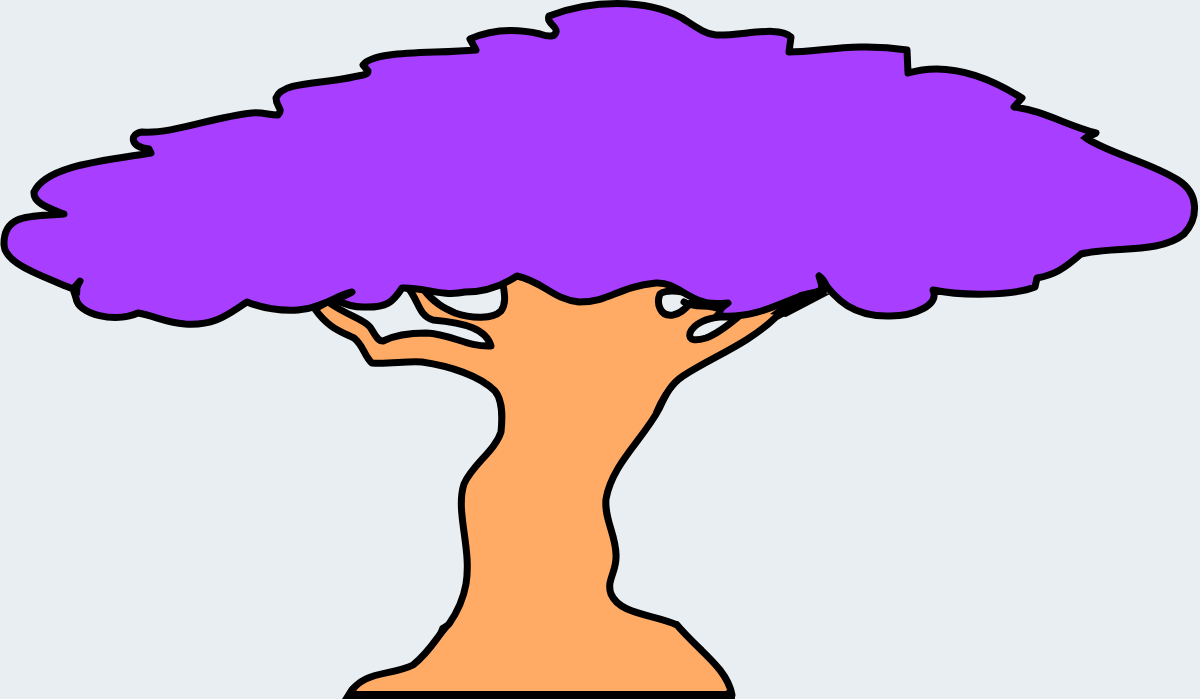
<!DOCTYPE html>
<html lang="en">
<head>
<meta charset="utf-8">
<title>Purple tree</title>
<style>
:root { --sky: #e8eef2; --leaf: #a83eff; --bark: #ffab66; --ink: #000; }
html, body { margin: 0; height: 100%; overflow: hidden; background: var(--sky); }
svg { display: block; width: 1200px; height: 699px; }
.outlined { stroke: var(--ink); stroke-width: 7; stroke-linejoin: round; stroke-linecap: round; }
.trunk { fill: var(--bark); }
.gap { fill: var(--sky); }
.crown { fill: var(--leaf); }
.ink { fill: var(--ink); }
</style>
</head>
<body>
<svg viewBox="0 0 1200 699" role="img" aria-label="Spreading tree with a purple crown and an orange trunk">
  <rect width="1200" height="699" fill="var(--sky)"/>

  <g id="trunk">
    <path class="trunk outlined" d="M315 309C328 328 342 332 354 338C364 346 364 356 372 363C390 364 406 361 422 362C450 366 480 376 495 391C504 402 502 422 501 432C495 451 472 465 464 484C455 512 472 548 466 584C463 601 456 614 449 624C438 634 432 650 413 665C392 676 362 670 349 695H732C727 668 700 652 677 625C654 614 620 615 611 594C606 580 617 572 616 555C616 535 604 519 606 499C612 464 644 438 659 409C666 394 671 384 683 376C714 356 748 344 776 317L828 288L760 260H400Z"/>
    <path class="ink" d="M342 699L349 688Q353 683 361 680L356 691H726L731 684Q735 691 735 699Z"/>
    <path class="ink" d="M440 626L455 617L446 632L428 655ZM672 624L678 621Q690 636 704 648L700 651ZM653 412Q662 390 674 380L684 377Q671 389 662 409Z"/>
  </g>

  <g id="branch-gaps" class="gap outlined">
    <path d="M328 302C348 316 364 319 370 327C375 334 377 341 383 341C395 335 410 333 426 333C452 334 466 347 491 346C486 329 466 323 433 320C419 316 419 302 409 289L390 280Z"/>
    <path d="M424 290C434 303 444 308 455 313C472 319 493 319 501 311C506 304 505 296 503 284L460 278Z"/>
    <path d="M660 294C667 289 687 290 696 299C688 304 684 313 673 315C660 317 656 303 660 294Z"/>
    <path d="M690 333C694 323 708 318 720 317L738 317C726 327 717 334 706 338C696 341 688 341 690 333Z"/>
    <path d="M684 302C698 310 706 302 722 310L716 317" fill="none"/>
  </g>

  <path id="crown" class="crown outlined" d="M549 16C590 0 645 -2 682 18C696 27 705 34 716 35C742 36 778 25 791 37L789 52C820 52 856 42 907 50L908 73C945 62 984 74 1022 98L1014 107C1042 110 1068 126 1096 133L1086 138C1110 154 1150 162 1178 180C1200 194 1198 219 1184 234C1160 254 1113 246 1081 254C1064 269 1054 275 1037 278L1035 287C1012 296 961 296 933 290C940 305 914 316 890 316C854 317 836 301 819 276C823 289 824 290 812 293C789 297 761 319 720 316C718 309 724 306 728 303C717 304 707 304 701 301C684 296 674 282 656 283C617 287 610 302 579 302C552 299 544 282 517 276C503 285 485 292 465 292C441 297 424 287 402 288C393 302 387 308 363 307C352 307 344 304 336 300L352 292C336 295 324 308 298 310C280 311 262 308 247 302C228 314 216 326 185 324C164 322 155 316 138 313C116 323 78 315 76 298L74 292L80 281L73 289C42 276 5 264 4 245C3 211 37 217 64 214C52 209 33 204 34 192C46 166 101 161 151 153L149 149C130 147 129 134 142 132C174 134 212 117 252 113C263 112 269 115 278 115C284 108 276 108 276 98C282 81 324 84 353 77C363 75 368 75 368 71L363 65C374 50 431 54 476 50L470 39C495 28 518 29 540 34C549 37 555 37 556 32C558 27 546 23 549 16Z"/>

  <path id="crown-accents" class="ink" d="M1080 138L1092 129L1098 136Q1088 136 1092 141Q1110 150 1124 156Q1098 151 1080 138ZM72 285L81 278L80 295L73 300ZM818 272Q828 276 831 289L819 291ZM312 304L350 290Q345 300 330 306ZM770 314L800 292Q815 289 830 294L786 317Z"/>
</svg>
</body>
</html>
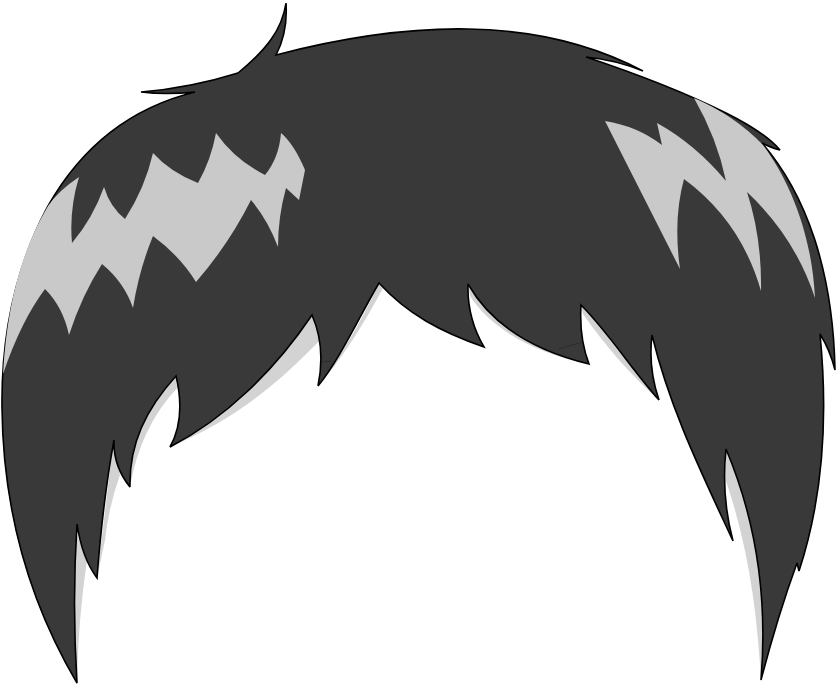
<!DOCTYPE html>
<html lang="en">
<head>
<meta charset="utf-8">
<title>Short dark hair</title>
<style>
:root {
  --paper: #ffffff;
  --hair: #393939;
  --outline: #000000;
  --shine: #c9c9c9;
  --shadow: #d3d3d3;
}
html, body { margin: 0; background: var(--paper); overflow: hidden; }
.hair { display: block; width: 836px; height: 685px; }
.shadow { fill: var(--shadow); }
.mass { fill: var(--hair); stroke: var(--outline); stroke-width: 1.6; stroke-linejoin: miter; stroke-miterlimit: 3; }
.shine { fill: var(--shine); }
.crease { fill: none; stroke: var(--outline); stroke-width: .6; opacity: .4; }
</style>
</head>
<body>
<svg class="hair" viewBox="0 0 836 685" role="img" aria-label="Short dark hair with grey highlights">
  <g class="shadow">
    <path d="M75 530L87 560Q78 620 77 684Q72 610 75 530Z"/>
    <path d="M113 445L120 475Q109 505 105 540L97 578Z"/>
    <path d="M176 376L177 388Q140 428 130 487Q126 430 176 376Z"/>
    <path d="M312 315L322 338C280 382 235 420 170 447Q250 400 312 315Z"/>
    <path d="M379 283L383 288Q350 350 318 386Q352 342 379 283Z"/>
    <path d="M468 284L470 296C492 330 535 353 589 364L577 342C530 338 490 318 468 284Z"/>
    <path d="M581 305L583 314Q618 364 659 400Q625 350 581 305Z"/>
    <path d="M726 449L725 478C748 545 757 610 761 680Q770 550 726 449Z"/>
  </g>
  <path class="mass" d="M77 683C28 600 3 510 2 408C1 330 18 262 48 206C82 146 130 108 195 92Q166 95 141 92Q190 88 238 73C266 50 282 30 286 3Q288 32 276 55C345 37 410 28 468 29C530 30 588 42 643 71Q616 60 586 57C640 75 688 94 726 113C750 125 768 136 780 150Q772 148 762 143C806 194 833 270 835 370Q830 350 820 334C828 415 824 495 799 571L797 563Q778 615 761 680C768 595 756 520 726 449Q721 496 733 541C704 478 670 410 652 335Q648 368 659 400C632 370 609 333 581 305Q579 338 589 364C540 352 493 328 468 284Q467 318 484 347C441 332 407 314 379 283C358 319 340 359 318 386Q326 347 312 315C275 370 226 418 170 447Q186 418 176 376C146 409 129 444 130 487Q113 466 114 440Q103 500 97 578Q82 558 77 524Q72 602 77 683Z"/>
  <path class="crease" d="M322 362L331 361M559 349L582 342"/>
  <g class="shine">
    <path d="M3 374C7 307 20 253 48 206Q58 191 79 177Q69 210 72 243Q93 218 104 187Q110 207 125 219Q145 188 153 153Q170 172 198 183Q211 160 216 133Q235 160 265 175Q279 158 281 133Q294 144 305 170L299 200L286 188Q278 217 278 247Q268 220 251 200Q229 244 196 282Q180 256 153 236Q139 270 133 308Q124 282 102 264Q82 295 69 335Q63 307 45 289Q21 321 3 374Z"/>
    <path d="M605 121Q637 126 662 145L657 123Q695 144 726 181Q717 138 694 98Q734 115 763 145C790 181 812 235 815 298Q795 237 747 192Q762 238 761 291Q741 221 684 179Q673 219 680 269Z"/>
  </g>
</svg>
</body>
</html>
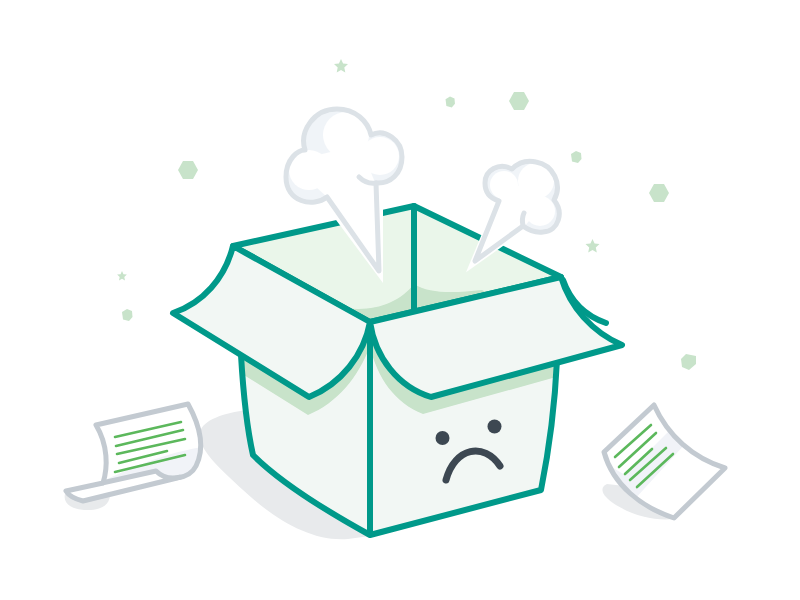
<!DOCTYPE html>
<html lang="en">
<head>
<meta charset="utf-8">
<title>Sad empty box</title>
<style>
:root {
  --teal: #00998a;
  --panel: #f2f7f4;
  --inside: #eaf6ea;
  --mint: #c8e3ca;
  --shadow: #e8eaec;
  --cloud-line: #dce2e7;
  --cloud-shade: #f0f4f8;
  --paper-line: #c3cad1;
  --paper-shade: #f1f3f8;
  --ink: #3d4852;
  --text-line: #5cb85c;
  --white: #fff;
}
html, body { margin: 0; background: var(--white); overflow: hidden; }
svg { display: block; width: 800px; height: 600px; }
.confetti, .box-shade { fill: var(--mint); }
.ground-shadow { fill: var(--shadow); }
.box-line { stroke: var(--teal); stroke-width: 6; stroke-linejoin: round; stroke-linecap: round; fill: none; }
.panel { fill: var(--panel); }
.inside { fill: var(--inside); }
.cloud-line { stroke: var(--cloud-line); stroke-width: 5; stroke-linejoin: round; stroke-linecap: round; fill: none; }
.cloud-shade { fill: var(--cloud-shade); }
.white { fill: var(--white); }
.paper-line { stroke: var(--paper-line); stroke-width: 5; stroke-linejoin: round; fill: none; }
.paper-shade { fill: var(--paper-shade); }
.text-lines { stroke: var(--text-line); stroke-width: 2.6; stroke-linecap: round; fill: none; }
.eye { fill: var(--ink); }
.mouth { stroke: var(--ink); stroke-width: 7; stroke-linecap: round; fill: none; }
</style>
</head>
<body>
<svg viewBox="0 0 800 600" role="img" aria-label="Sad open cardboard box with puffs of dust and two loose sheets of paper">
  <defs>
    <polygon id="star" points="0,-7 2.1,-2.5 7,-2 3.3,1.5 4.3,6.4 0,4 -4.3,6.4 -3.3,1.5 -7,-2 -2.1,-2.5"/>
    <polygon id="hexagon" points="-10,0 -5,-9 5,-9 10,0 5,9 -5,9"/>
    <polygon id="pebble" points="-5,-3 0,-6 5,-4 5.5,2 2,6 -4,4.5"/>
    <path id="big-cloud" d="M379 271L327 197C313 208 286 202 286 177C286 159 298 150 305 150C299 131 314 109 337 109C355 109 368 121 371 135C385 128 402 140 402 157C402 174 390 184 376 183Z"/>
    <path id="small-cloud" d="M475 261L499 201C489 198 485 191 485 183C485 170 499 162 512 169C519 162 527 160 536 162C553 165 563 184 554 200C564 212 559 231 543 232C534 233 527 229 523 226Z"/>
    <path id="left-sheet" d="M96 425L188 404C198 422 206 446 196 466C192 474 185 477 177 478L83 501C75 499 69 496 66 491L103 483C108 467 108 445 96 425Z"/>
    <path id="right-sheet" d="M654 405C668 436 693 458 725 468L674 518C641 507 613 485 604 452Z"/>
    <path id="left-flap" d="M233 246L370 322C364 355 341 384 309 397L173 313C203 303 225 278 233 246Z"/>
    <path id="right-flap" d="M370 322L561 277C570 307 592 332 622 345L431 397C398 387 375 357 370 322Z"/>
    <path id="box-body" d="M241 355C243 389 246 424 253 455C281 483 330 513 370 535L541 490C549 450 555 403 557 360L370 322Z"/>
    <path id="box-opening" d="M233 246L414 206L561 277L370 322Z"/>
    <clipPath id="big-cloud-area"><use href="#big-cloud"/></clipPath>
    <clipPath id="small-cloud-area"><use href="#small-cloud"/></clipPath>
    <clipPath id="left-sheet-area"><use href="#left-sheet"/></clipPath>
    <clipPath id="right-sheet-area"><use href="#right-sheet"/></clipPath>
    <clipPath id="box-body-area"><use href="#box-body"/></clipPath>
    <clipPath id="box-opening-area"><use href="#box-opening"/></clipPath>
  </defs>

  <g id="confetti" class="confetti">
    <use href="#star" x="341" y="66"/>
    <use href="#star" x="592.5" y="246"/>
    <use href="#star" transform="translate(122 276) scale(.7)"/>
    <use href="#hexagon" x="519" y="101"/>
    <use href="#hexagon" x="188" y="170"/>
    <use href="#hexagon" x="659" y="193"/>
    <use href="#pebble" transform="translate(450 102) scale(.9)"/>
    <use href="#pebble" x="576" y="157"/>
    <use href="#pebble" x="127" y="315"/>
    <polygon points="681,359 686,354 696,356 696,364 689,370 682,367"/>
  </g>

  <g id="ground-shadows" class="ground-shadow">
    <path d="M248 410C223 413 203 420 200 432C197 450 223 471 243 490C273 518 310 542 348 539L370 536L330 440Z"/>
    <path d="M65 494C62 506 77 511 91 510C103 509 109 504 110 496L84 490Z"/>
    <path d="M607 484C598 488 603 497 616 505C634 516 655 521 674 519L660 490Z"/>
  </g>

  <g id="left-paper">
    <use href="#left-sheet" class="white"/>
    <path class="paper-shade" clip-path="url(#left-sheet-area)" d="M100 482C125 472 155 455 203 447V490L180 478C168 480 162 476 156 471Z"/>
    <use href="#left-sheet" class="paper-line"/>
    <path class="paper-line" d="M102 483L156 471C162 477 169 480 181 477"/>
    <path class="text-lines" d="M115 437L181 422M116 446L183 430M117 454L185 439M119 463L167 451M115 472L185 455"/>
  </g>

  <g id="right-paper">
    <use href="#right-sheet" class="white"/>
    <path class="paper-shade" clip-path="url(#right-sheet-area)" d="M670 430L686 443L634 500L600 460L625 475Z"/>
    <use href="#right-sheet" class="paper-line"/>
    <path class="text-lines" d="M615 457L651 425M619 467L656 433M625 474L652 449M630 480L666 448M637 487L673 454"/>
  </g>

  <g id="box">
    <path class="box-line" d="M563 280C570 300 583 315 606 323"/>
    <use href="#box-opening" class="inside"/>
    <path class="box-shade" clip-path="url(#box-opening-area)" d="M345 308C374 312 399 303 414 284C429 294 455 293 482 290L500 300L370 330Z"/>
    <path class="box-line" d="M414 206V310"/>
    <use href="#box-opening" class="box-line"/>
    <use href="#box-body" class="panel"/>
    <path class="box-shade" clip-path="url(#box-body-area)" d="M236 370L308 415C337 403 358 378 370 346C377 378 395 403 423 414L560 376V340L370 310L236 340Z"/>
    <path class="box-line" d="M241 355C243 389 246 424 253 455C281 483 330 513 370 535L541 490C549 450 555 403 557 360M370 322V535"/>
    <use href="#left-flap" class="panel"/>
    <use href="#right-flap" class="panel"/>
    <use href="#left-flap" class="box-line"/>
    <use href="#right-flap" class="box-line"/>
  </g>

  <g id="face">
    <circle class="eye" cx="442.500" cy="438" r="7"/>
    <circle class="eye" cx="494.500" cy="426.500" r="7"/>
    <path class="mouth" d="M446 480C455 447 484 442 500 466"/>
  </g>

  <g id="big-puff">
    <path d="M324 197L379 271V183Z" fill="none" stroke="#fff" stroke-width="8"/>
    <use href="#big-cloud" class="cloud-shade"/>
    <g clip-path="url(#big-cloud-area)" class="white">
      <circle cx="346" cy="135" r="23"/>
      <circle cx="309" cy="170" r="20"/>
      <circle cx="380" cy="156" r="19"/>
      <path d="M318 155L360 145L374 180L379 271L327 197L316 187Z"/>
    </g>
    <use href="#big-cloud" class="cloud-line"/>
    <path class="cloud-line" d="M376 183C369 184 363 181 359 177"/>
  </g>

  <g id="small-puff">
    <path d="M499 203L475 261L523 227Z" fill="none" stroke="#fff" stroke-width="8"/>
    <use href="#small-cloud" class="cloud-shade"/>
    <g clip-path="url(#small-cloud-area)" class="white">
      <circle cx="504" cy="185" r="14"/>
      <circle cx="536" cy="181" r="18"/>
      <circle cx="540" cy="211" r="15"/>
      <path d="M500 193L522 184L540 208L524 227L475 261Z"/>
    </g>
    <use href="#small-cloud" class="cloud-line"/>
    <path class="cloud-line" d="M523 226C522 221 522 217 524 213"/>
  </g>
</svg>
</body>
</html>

_BRIEF_. Only the lines from the beginning of the records through the line bearing "block; width: 1200px;" belong in the answer, copied word for word with pictures left out.

_COMPLETED TASK_.
<!DOCTYPE html>
<html lang="en">
<head>
<meta charset="utf-8">
<title>Purple tree</title>
<style>
:root { --sky: #e8eef2; --leaf: #a83eff; --bark: #ffab66; --ink: #000; }
html, body { margin: 0; height: 100%; overflow: hidden; background: var(--sky); }
svg { display: block; width: 1200px; height: 699px; }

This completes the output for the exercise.